Giant Mine town site is the number one ghost town in Canada to see before it’s gone, according to a December blog on macleans.ca. Citing ghost towns as “testimony to our pioneering spirit and to dashed dreams – offering visitors haunting, often picturesque glimpses of the Canadian past,” Giant tops Macleans’ list of 11 abandoned places. While I doubt tourists will come flocking to Yellowknife because of this (the townsite has been closed to the public since 2005 because of health and safety concerns, and can only be explored with special permission), it is nice to see exposure for our mining camps of old.
Yellowknife gold mines have all closed and the ruins are slowly disappearing. They were once vibrant communities, with all the amenities expected from those that moved to the Arctic — cafeterias, housing, stores, gardens and recreation. Those families have mostly left now, leaving empty shells of buildings in the wake of a collapsed industry.
Years ago, if you wanted to see an intact abandoned community you went to Discovery Mine. It was my favourite place and I had the great privilege to fly up to the mine, located 90 kilometres north of Yellowknife, on four pilgrimages before the government tore down the buildings in 2005.
Discovery was a very rich deposit, churning out an ounce of gold for every ton of rock milled between 1950 and 1969. Miners say the gold was smeared across the tunnel walls like butter. Speed Taylor was chief assayer and raves about just how much profit came out of that mine, and believes you can find gold in the rock used to build roads.
Horst and Inga Nendsa called Discovery home between 1955 and 1965. They shared with me home videos of the town in its heyday. Grainy images of kids at play and men at work memorialize time and place. Two women struggle to hold a gold bar. A large tractor hauls freight through the main street. Children ride colourful bikes down the hard-packed tailings.
The Discovery I knew was almost forgotten, its decrepit houses rotting away. Yards were overgrown with weeds. Equipment and furniture were salvaged long ago. A solemn sight for the nostalgic, it was far different than the action of those old movies, but still an exciting portrait of what used to be.
For many years I have sought out the ruins of mining camps and their artifacts, collecting stories from those that worked and lived there. I miss Discovery and the other old mines that are now gone, but I often re-imagine them when chatting with old-timers who share their happy memories. I cringe at the thought that one day the beautiful houses at Giant will also be demolished, obliterated from the Yellowknife landscape like so much of our mining heritage.

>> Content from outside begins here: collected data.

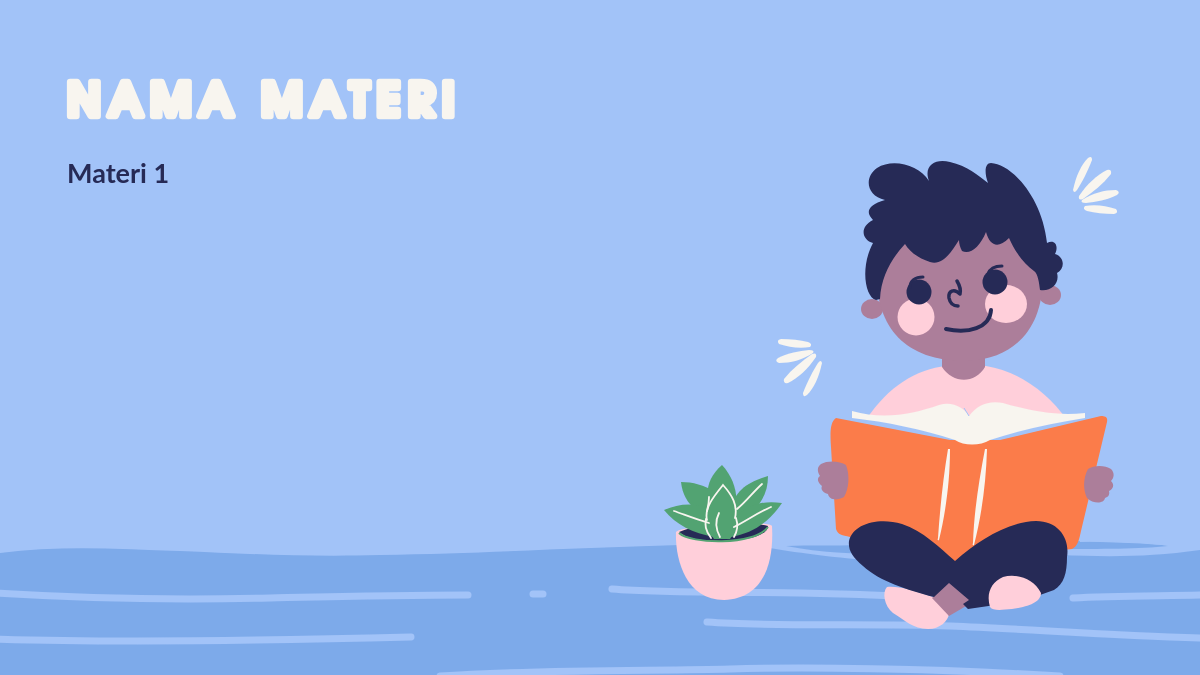
<!DOCTYPE html>
<html lang="id">
<head>
<meta charset="utf-8">
<title>Nama Materi</title>
<style>
:root {
  --sky: #a2c3f8;
  --floor: #7daaea;
  --navy: #262a56;
  --cream: #f8f5ef;
  --pink: #ffcfda;
  --skin: #ac7e9a;
  --orange: #fb7c4a;
  --green: #52a372;
}
* { margin: 0; padding: 0; box-sizing: border-box; }
html, body { width: 1200px; height: 675px; overflow: hidden; }
.slide { position: relative; width: 1200px; height: 675px; overflow: hidden; background: var(--sky); }
.scene { position: absolute; inset: 0; display: block; }
.heading { position: absolute; left: 60px; top: 70px; width: 420px; }
.heading h1 { height: 60px; line-height: 0; }
.heading h1 svg { display: block; }
.title-text {
  font: 700 46px "TeX Gyre Adventor", "Inter", sans-serif;
  fill: var(--cream); stroke: var(--cream); stroke-width: 6.5; stroke-linejoin: round;
}
.heading p {
  margin: 27px 0 0 7px; color: var(--navy);
  font: 700 27px/32px "Lato", "Open Sans", sans-serif;
  white-space: nowrap;
}
.navy { fill: var(--navy); }
.cream { fill: var(--cream); }
.pink { fill: var(--pink); }
.skin { fill: var(--skin); }
.orange { fill: var(--orange); }
.green { fill: var(--green); }
.floor { fill: var(--floor); }
.planks { fill: none; stroke: var(--sky); stroke-width: 7; stroke-linecap: round; }
.face-line { fill: none; stroke: var(--navy); stroke-width: 3.5; stroke-linecap: round; stroke-linejoin: round; }
.vein { fill: none; stroke: var(--cream); stroke-width: 1.8; stroke-linecap: round; }
</style>
</head>
<body>
<main class="slide">
  <svg class="scene" width="1200" height="675" viewBox="0 0 1200 675" role="img" aria-label="Anak duduk bersila membaca buku di samping tanaman pot">
    <g class="ground">
      <path class="floor" d="M0 553C60 545 120 549 180 551C250 554 310 557 380 555C490 553 570 548 680 545C850 542 1010 538 1100 542C1140 543 1170 545 1200 549V675H0Z"/>
      <path fill="#a2c3f8" d="M770 538H860V545C830 546 810 545 786 546C820 553 860 554 900 555V562C840 559 800 553 770 548ZM1060 549C1100 549 1140 549 1168 546C1150 543 1120 541 1080 542V536H1200V550C1150 557 1110 557 1060 555Z"/>
      <g class="planks">
        <path d="M-5 593C90 599 180 600 270 598S400 595 468 595"/>
        <path d="M533 594H543"/>
        <path d="M612 589C660 593 740 592 800 593S870 595 900 596"/>
        <path d="M1073 598C1110 596 1160 596 1205 595"/>
        <path d="M-5 639C120 643 290 640 411 637"/>
        <path d="M707 622C770 627 870 623 950 626S1110 636 1205 638"/>
        <path d="M440 676C540 669 660 671 730 669S930 668 1060 676"/>
      </g>
    </g>

    <g class="potted-plant">
      <path class="pink" d="M676 532C680 526 768 519 772 526C774 560 765 599 724 600C685 600 675 558 676 532Z"/>
      <path class="navy" d="M679 532C700 522 745 520 768 526C768 536 745 541 721 541C700 541 685 538 679 532Z"/>
      <path d="M679 533C690 544 754 546 768 527" fill="none" stroke="#52a372" stroke-width="2"/>
      <g class="green">
        <path d="M722 465C707 478 704 494 711 512H735C739 495 734 478 722 465Z"/>
        <path d="M681 482C683 500 692 509 711 520L715 492C704 485 693 482 681 482Z"/>
        <path d="M768 476C747 482 735 491 730 510L737 522C757 511 768 497 768 476Z"/>
        <path d="M664 510C676 525 693 533 714 537L713 511C698 502 680 503 664 510Z"/>
        <path d="M782 503C762 500 746 505 733 519L731 537C754 533 770 521 782 503Z"/>
        <path d="M723 484C704 504 702 524 714 539H730C741 524 739 503 723 484Z"/>
      </g>
      <g class="vein">
        <path d="M707 520C704 508 714 496 723 485C732 495 738 505 735 518"/>
        <path d="M720 537C715 528 716 519 719 513"/>
        <path d="M709 523C695 519 683 514 674 511"/>
        <path d="M734 527C746 521 757 513 771 507"/>
        <path d="M737 509C746 502 753 492 762 484"/>
        <path d="M709 497C709 503 708 507 707 511"/>
        <path d="M711 538C705 530 705 525 706 519M734 537C738 530 738 524 736 518"/>
      </g>
    </g>

    <defs>
      <g id="sparkle" class="cream">
        <path d="M1073 190C1076 176 1081 165 1088 158Q1092 155 1092 160C1087 173 1082 182 1077 190Q1074 194 1073 190Z"/>
        <path d="M1079 196C1087 184 1097 175 1107 170Q1112 169 1111 174C1103 184 1093 192 1083 199Q1078 201 1079 196Z"/>
        <path d="M1082 200C1093 193 1104 190 1116 190Q1121 192 1117 195C1107 200 1096 202 1086 203Q1080 203 1082 200Z"/>
        <path d="M1085 206C1096 204 1106 206 1116 209Q1119 213 1114 214C1104 214 1095 213 1087 211Q1082 209 1085 206Z"/>
      </g>
    </defs>
    <use href="#sparkle"/>
    <use href="#sparkle" transform="rotate(180 947.5 276.5)"/>

    <g class="reader">
      <path class="pink" d="M866 420C888 386 917 369 946 366L986 366C1018 371 1047 392 1067 420Z"/>
      <path class="skin" d="M942 350H985V367C975 384 953 384 942 367Z"/>

      <g class="head">
        <ellipse class="skin" cx="872" cy="309" rx="11" ry="10"/>
        <ellipse class="skin" cx="1050" cy="295" rx="11" ry="10"/>
        <path class="skin" d="M878 250C869 318 897 362 968 361C1025 358 1046 315 1042 270L1015 215H900Z"/>
        <path class="navy" d="M876 300C865 297 860 267 873 243C862 240 859 227 873 220C865 212 868 205 885 200C866 196 864 177 877 168C893 158 919 165 929 181C923 165 936 158 950 162C967 166 978 175 988 183C984 172 985 163 991 163C1011 164 1042 196 1047 243C1055 239 1059 246 1055 254C1065 257 1065 269 1057 273C1060 283 1051 292 1040 290C1039 282 1038 274 1034 271C1024 264 1015 252 1009 238C998 249 990 246 986 232C980 247 970 255 962 251C960 247 959 244 959 240C951 253 942 266 930 262C918 258 910 252 905 244C892 258 881 276 880 299Z"/>
        <circle class="pink" cx="916" cy="317" r="18.500"/>
        <ellipse class="pink" cx="1006" cy="304" rx="21" ry="19"/>
        <circle class="navy" cx="919" cy="292" r="12.500"/>
        <circle class="navy" cx="995" cy="282" r="12.500"/>
        <g class="face-line">
          <path stroke-width="3" d="M910 287C910 281 915 277 923 277M988 274C990 268 995 266 1002 266"/>
          <path d="M957 281C960 286 961 290 960 294C954 288 948 291 949 298C950 303 953 306 958 306"/>
          <path stroke-width="4" d="M946 329C968 334 990 328 991 310"/>
        </g>
      </g>

      <g class="book">
        <path class="orange" d="M836 418C830 422 830 433 831 447L836 529C838 535 842 535 850 537L956 562L1072 549C1078 546 1079 540 1081 531L1107 422C1108 417 1105 416 1101 416L1000 440H950Z"/>
        <path class="cream" d="M852 411C884 420 913 414 939 405C953 401 964 408 969 416C977 405 989 400 1003 403C1030 411 1056 416 1085 413V418C1053 423 1021 430 990 440C980 446 964 446 955 440C921 429 887 422 852 418Z"/>
        <path d="M969 416L964 408" stroke="#a2c3f8" stroke-width="1"/>
        <path class="cream" d="M948 449H950C950 484 945 515 939 540Q937 541 938 538C940 509 943 479 948 449ZM985 449H987C986 485 981 518 974 545Q972 546 973 543C974 512 979 480 985 449Z"/>
      </g>

      <g class="hands skin">
        <path d="M821 464C828 460 840 461 846 465C850 475 849 489 844 497C837 501 829 500 828 494C821 492 821 488 822 486C817 482 817 478 820 476C817 471 817 467 821 464Z"/>
        <path d="M1088 469C1094 465 1105 465 1111 469C1115 473 1114 478 1111 481C1115 485 1113 489 1109 491C1110 495 1108 497 1105 498C1104 504 1093 504 1087 498C1083 490 1083 478 1088 469Z"/>
      </g>

      <g class="legs">
        <path class="pink" d="M887 587C899 586 912 590 933 597L949 614C948 621 940 629 928 629C913 629 905 620 893 613C884 606 882 592 887 587Z"/>
        <path class="skin" d="M932 598L950 580L973 602L949 616Z"/>
        <path class="navy" d="M849 541C853 524 878 517 902 524C923 531 939 547 955 561C978 541 1007 522 1036 521C1059 521 1070 539 1067 557C1067 573 1064 584 1054 590L1040 595L1016 602L968 609L963 604L969 600L949 583L934 597C907 590 879 581 863 566C852 557 848 550 849 541Z"/>
        <path class="pink" d="M990 607C986 594 991 582 1003 577C1017 573 1034 579 1041 593C1041 603 1026 607 1012 609C1001 610 993 611 990 607Z"/>
      </g>
    </g>
  </svg>

  <header class="heading">
    <h1>
      <svg width="420" height="60" viewBox="0 0 420 60">
        <text class="title-text" x="7" y="46" textLength="388" lengthAdjust="spacing">NAMA MATERI</text>
      </svg>
    </h1>
    <p>Materi 1</p>
  </header>
</main>
</body>
</html>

The experiences of NWT mine workers and their families are captured in Ryan Silke’s newest book High Grade Tales: stories from mining camps of the NWT, available at the Book Cellar and Down to Earth Gallery. Silke is a Yellowknife historian and explorer of all things old.